START Material for the task

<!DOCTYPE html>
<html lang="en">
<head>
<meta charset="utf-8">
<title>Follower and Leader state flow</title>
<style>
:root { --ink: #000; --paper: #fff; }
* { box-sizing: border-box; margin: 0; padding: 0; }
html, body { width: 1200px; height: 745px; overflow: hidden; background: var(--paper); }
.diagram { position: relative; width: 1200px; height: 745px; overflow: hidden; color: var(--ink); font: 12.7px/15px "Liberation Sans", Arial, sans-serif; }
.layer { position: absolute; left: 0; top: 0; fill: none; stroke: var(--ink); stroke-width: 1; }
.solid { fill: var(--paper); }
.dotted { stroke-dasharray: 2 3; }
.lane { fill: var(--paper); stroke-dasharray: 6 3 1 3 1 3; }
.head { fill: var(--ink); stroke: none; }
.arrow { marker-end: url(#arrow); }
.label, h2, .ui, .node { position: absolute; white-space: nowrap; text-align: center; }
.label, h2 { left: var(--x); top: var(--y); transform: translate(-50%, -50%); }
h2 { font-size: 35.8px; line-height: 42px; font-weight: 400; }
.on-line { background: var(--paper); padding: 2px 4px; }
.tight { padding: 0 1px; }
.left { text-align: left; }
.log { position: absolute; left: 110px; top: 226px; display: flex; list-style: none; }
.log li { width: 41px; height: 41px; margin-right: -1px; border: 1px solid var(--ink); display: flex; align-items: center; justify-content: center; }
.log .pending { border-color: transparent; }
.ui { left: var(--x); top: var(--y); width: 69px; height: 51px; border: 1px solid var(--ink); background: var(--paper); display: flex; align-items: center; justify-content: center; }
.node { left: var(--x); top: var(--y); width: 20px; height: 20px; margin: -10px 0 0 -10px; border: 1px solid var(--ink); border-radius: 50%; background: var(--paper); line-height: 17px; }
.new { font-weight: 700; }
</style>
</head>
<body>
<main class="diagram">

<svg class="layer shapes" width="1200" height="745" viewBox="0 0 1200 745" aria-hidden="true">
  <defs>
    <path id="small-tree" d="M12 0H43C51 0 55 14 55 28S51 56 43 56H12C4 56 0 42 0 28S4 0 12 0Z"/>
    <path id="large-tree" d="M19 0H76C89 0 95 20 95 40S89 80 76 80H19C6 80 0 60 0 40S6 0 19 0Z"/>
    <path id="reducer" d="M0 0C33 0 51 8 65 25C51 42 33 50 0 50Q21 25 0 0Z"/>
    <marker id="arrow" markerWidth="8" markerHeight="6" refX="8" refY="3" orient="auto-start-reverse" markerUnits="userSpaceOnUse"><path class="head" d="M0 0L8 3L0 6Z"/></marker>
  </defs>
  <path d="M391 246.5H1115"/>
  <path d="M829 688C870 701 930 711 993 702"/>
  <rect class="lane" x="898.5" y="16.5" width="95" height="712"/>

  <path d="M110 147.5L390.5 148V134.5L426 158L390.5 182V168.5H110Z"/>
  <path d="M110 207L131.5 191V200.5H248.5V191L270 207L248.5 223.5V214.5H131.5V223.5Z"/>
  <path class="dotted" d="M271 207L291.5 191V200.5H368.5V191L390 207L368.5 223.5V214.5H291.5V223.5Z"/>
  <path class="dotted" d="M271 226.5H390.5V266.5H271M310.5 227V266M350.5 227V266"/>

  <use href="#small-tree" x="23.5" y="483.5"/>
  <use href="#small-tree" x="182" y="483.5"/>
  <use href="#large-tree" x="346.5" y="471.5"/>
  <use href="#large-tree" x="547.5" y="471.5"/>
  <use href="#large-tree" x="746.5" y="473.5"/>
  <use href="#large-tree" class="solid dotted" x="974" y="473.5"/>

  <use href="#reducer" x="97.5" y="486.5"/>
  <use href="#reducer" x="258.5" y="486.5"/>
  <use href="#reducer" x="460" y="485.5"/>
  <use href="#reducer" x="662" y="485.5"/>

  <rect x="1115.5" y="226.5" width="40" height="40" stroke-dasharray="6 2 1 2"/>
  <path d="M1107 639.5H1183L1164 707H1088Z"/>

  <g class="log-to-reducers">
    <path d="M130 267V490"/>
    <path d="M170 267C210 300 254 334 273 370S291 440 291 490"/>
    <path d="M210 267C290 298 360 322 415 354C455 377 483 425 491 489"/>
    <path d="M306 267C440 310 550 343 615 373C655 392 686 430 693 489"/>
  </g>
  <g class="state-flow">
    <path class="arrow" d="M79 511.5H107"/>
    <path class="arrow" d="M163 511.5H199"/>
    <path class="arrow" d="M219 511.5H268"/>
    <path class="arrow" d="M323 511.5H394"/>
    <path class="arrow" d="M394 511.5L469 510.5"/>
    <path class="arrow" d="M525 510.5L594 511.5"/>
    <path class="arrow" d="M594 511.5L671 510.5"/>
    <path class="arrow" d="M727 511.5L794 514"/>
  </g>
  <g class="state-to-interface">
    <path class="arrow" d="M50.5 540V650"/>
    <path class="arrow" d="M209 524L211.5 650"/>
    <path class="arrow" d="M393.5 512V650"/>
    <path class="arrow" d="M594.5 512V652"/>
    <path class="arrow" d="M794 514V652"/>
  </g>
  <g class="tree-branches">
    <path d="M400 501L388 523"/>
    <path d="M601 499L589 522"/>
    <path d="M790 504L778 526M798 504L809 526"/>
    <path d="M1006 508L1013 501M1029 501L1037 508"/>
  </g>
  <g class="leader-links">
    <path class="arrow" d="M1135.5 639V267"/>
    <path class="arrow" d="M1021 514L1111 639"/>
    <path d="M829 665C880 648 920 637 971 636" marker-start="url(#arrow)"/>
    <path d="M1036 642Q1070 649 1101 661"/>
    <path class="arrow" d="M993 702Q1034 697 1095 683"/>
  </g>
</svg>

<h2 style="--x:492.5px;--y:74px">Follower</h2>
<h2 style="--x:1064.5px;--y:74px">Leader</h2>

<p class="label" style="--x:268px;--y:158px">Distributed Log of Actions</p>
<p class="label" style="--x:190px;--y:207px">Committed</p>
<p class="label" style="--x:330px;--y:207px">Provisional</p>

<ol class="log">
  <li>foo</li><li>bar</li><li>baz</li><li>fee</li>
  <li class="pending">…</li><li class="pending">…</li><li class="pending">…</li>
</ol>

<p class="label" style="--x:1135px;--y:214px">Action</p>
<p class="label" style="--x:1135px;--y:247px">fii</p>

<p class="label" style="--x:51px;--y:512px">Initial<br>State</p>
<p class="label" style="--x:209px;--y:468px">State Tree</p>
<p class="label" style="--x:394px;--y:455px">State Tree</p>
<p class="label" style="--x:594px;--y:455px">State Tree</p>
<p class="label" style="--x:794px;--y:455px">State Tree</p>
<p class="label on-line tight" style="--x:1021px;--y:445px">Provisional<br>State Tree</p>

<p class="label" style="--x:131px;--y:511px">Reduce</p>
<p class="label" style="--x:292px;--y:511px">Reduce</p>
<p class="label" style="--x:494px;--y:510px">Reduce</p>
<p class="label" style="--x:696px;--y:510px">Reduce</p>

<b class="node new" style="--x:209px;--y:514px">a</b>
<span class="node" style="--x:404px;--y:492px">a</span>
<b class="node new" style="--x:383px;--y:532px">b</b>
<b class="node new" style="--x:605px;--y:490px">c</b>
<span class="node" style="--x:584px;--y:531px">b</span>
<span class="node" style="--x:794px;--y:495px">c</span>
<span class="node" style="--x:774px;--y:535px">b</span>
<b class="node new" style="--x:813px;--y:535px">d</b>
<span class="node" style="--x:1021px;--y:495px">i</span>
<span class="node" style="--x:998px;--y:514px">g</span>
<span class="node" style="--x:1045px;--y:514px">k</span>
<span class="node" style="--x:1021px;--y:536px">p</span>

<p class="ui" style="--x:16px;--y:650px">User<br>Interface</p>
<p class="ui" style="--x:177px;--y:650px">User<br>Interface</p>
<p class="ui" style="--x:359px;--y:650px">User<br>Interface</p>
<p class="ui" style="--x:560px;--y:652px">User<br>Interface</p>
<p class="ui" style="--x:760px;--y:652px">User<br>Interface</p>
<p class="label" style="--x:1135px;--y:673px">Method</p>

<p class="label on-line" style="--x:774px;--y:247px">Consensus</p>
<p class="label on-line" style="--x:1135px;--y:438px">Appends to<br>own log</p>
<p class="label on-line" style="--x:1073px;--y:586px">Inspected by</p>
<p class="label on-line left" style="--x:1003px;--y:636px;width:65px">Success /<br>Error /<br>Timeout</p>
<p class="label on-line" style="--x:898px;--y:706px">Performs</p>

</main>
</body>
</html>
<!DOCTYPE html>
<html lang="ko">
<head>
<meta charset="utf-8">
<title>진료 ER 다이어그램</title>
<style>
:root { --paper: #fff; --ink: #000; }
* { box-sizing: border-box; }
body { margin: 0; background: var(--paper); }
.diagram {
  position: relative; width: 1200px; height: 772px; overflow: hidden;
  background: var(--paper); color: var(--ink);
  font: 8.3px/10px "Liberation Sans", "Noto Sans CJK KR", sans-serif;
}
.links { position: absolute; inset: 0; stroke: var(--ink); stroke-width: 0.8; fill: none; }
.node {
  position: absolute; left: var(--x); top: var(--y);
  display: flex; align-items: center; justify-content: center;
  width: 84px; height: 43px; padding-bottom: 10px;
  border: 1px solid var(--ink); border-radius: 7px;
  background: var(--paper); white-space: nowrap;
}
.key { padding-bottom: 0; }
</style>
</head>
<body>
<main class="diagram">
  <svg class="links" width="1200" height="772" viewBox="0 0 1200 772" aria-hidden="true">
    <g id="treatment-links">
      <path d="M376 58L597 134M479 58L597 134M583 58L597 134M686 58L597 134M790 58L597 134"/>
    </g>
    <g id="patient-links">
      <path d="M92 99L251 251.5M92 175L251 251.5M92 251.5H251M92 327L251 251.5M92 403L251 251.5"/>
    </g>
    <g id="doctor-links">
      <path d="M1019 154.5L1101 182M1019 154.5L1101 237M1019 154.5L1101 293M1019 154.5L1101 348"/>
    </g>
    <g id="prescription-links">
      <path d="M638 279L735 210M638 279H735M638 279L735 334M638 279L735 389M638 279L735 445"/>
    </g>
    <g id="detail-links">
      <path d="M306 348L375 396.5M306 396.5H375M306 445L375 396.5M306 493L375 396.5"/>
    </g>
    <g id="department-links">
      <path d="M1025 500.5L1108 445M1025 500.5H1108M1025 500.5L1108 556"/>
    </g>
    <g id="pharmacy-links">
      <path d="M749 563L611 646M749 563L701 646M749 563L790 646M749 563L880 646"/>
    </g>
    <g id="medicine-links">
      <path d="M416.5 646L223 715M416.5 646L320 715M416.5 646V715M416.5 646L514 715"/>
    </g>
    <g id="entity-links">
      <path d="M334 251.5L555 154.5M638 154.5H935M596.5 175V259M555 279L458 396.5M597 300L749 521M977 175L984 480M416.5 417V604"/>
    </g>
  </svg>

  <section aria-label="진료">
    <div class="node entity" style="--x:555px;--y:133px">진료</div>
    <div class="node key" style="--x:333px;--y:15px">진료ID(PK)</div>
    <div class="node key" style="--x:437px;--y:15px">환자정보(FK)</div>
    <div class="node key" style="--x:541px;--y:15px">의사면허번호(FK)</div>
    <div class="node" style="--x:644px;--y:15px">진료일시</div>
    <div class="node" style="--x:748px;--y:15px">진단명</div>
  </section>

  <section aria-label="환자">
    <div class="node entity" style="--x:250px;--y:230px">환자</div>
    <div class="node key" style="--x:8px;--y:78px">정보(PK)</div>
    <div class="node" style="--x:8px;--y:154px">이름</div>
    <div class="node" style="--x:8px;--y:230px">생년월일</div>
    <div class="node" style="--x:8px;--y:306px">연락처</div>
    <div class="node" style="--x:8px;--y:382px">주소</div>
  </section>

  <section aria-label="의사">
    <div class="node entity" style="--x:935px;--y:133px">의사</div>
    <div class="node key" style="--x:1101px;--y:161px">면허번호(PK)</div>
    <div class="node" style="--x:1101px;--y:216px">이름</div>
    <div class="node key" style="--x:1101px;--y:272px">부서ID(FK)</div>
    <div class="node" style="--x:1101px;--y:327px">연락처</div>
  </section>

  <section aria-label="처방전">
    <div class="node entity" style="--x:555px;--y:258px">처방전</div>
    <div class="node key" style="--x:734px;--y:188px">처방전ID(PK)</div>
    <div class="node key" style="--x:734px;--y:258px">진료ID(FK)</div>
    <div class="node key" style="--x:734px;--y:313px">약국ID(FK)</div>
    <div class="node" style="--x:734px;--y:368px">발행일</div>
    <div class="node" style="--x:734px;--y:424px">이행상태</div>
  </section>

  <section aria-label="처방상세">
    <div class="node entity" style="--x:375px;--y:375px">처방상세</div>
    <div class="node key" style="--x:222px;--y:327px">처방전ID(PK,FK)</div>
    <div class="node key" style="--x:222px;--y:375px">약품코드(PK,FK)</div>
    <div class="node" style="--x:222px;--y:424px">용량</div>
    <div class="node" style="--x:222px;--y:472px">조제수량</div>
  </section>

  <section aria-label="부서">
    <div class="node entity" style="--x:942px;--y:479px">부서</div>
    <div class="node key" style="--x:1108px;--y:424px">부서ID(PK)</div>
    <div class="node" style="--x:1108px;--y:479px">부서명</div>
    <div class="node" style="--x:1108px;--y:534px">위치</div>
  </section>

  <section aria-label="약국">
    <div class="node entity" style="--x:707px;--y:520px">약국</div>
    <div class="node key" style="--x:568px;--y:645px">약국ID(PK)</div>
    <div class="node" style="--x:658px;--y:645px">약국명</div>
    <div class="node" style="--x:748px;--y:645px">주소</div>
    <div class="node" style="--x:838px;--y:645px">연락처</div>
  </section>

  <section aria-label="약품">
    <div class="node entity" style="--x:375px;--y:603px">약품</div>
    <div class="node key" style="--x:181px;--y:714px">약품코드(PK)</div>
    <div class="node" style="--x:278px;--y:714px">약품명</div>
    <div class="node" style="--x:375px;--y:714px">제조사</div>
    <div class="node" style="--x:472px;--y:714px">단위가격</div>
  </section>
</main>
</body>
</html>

END Material for the task

- _Exercise goal_
Where does the word "padding" show up in the material? Copy out each line that has it.

- _Finished task_
* { box-sizing: border-box; margin: 0; padding: 0; }
.on-line { background: var(--paper); padding: 2px 4px; }
.tight { padding: 0 1px; }
  width: 84px; height: 43px; padding-bottom: 10px;
.key { padding-bottom: 0; }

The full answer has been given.